Over the course of six months, I sat with my friend’s teens, my teen clients, and other random teenagers who agreed to an interview. What I discovered is that social media is as integral to the modern day teenager’s life as home telephones were to teenagers in the 80’s. According to the May 2013 Pew Research Center’s report on U.S. teens, 81 percent of Internet-using teens reported that they are active on social-networking sites, more than ever before. Facebook, Instagram, Twitter, and new dating apps like OkCupid, Tinder, Blendr, and Grindr have become key players in their social media interactions.
Most teens (aka: Digital Natives) spend nearly all their time online. They’re being introduced to new interests, new friends, new ways to date and to get sex. Social networks and dating apps are making it easier for teens to have sex more than ever. One teen described a Facebook play like this:
“Getting girls to sleep with you is so easy. They’ll post pics of themselves trying to look all sexy, and all I’ve got to do is to like their pics on Facebook. Them girls all like attention.like a few pics then don’t text them for days. Then give them a little more attention – say they look hot and you’ve been thinking about them. Then back off – start liking their friend’s pics. Confuse them. Make them feel insecure. They’ll just chase you harder. Then it’s on.”
– Tom, 17, Chicago, Illinois
Some teens I spoke to told me that their “hook-ups” (sexual encounters) begin with some sort of introduction to each other online. Many teens have sex, of course, but never before has it been so easy for them to express their need for sex – sometimes even without expectation for romance or intimacy. Even more than adults, some teens like sexting on their mobile devices, instant messaging on Facebook, sharing naked photos on Snapchat, flirting on Blendr, or soliciting each other on Tinder or Grindr.
Some girls send naked photos of themselves or bare themselves through “VC-ing” or video chatting. They do so because many believe that the photos will not be shared – “he promised.” Many teens are also more forward about asking for sex. It’s easier (and safter) to solicit sex from a girl behind a computer screen or cell phone than when you’re right in front of her, and teens are getting used to this. In fact, many teens begin their relationship, whether sexually involved or not, through texting. Texting can be harmful because teens tend to feel safer sharing more information over a Smartphone. On the other hand, texting can be beneficial to some teens because it allows them more time to get to know each other before deciding to meet someone in person.

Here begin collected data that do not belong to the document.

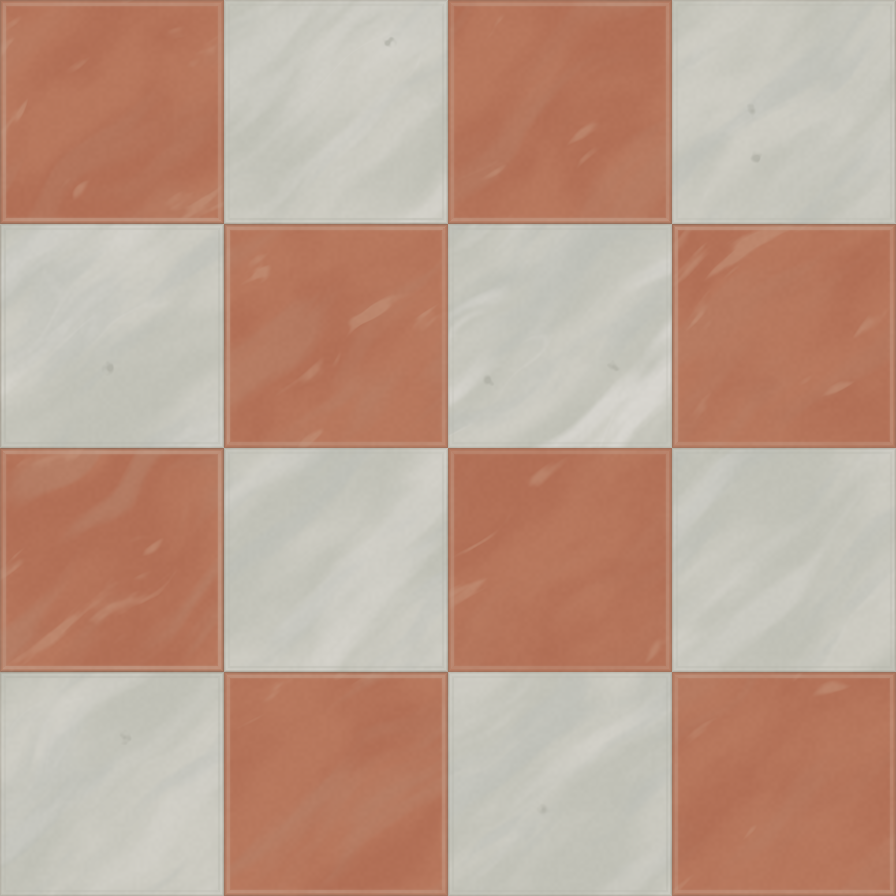
A Shadertoy shader for this texture:

```glsl
// Checkerboard of four by four terracotta and pale marble tiles with worn rims and diagonal veins.

float hash(vec2 p) {
    vec3 q = fract(p.xyx * vec3(0.1031, 0.1030, 0.0973));
    q += dot(q, q.yzx + 33.33);
    return fract((q.x + q.y) * q.z);
}

float noise(vec2 p) {
    vec2 i = floor(p), f = fract(p);
    f = f * f * (3.0 - 2.0 * f);
    return mix(mix(hash(i), hash(i + vec2(1, 0)), f.x),
               mix(hash(i + vec2(0, 1)), hash(i + vec2(1, 1)), f.x), f.y);
}

float fbm(vec2 p) {
    float sum = 0.0, amp = 0.53;
    for (int i = 0; i < 4; i++) {
        sum += amp * noise(p);
        p = mat2(1.6, 0.9, -0.9, 1.6) * p + 17.3;
        amp *= 0.5;
    }
    return sum;
}

// Coordinates along and across the diagonal grain, gently bent
vec2 grain(vec2 p, vec2 seed) {
    p += 0.13 * (vec2(noise(p * 3.0 + seed), noise(p * 3.0 + seed + 40.0)) - 0.5);
    return vec2(dot(p, vec2(0.74, 0.67)), dot(p, vec2(-0.67, 0.74)));
}

vec3 marble(vec2 p, vec2 id, vec2 seed) {
    vec2 g = grain(p, seed);
    float strength = mix(0.2, 1.0, hash(id + 5.7));
    float cloud = fbm(g * vec2(1.8, 5.0) + seed);
    float vein = fbm(g * vec2(1.3, 7.0) + seed + 23.0);
    float thread = 1.0 - smoothstep(0.0, 0.025, abs(fbm(g * vec2(1.2, 4.0) + seed + 61.0) - 0.54));
    vec3 col = mix(vec3(0.755, 0.755, 0.715), vec3(0.805, 0.798, 0.762), smoothstep(0.25, 0.72, cloud));
    col = mix(col, vec3(0.73, 0.74, 0.72), 0.4 * smoothstep(0.5, 0.75, fbm(g * vec2(2.0, 9.0) + seed + 80.0)));
    col = mix(col, vec3(0.86, 0.85, 0.83), strength * 0.8 * smoothstep(0.5, 0.72, vein));
    col = mix(col, vec3(0.85, 0.84, 0.82), strength * 0.35 * thread * smoothstep(0.4, 0.65, cloud));
    // Sparse grey pits
    for (int i = 0; i < 2; i++) {
        vec2 k = id + float(i) * 9.1;
        vec2 c = 0.1 + 0.8 * vec2(hash(k + 2.3), hash(k + 7.9));
        float r = length(p - c) + 0.025 * (noise(p * 45.0 + seed) - 0.5);
        col = mix(col, vec3(0.66, 0.66, 0.62), 0.6 * step(0.5, hash(k + 3.1)) * (1.0 - smoothstep(0.008, 0.03, r)));
    }
    return col;
}

vec3 terracotta(vec2 p, vec2 id, vec2 seed) {
    vec2 g = grain(p, seed);
    float cloud = fbm(g * vec2(2.5, 5.0) + seed);
    float scar = fbm(g * vec2(2.5, 10.0) + seed + 31.0);
    vec3 col = mix(vec3(0.695, 0.435, 0.335), vec3(0.72, 0.47, 0.365), smoothstep(0.25, 0.72, cloud));
    float faded = mix(0.15, 0.7, hash(id + 8.3));
    col = mix(col, vec3(0.71, 0.505, 0.41), faded * smoothstep(0.5, 0.75, fbm(g * vec2(1.5, 7.0) + seed + 52.0)));
    return mix(col, vec3(0.76, 0.57, 0.47), 0.6 * smoothstep(0.7, 0.8, scar));
}

void mainImage(out vec4 fragColor, in vec2 fragCoord) {
    vec2 uv = fragCoord / iResolution.xy * 4.0;
    vec2 id = floor(uv), p = fract(uv);
    vec2 seed = 50.0 * vec2(hash(id + 1.3), hash(id + 4.6));
    float aa = 4.0 / iResolution.y;
    bool isClay = mod(id.x + id.y, 2.0) > 0.5;

    // Distance to the nearest side, and how worn that side is
    vec2 side = min(p, 1.0 - p);
    float d = min(side.x, side.y);
    vec2 sideId = side.x < side.y ? vec2(step(0.5, p.x), 3.0) : vec2(step(0.5, p.y), 6.0);
    float wear = mix(0.45, 1.0, hash(id * 3.0 + sideId)) * mix(0.75, 1.1, noise(p * 9.0 + seed));

    vec3 col;
    if (isClay) {
        // Chalky rim with a soft inner halo
        col = terracotta(p, id, seed);
        col = mix(col, vec3(0.73, 0.56, 0.47), 0.55 * wear * (1.0 - smoothstep(0.012, 0.04, d)));
        float rim = 1.0 - smoothstep(0.004, 0.006 + aa, abs(d - 0.02));
        col = mix(col, vec3(0.77, 0.62, 0.54), 0.65 * wear * rim);
    } else {
        // Fine shaded bevel
        col = marble(p, id, seed);
        float bevel = 1.0 - smoothstep(0.002, 0.004 + aa, abs(d - 0.022));
        col = mix(col, vec3(0.70, 0.70, 0.66), 0.4 * wear * bevel);
    }

    // Thin dark joint
    float joint = 1.0 - smoothstep(0.003, 0.005 + aa, d);
    col = mix(col, isClay ? vec3(0.52, 0.39, 0.32) : vec3(0.62, 0.59, 0.54), 0.7 * wear * joint);
    fragColor = vec4(col + 0.012 * (noise(uv * 60.0) - 0.5), 1.0);
}
```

“There was this guy I used to like in one of my classes. I didn’t think he liked me ‘cause it was like he ignored me most of the time. Then I got a text from him; so we texted for a while. He said he saw me around and that he liked me. It didn’t go too far with him. He was boring. He didn’t make me laugh. He was too pushy, and he was too full of himself.”
– Emma, 15, Chicago, Illinois
I asked Emma if she and this guy ever talked on the phone. She gave me the “deer in the headlight” look, “What do you mean?” Needless to say, the way flirtation looks like these days has drastically changed and it continues to change at a rapid pace. Even more so, teens take this further by first spending hours checking out each other’s online profiles. Social media profiles are where a lot of teens get their information about their peers and this new generation is deciding whether or not to hook up with someone based on what they find online. Scanning profiles makes it easier for them to get to know each other’s interests without having to ask. Many teens I spoke to said they’ll “stalk” a cute boy’s profile and then stalk the girls the boys find attractive.
When it comes to social media and dating for today’s teens, it appears the more (online) information the better. What’s alarming to me is that many teens seem to be basing some of their romantic/sexual decisions on what they’re being presented through various online networks. They’re perceiving interests through Facebook likes, competing with each other for attention and comparing themselves to each other. Many teens are also experiencing difficulty letting go of an ex. In the same manner as adults, they’re tempted to continue to stalk their ex’s movements post break-up. Teens will follow their ex’s through several different networks and when blocked and some will even go so far as to stalk them through fake profiles.
Social media is causing many teens anxiety. Online interactions can be as confusing to them as they are for adults – if not more so. Not being followed on Twitter or liked on Facebook for many teens translates into rejection. Feeling rejected is painful. Instead of allowing themselves time to process or cope with their feelings in order to move on, many teens will move on in other artificial ways: they’ll focus on someone else online.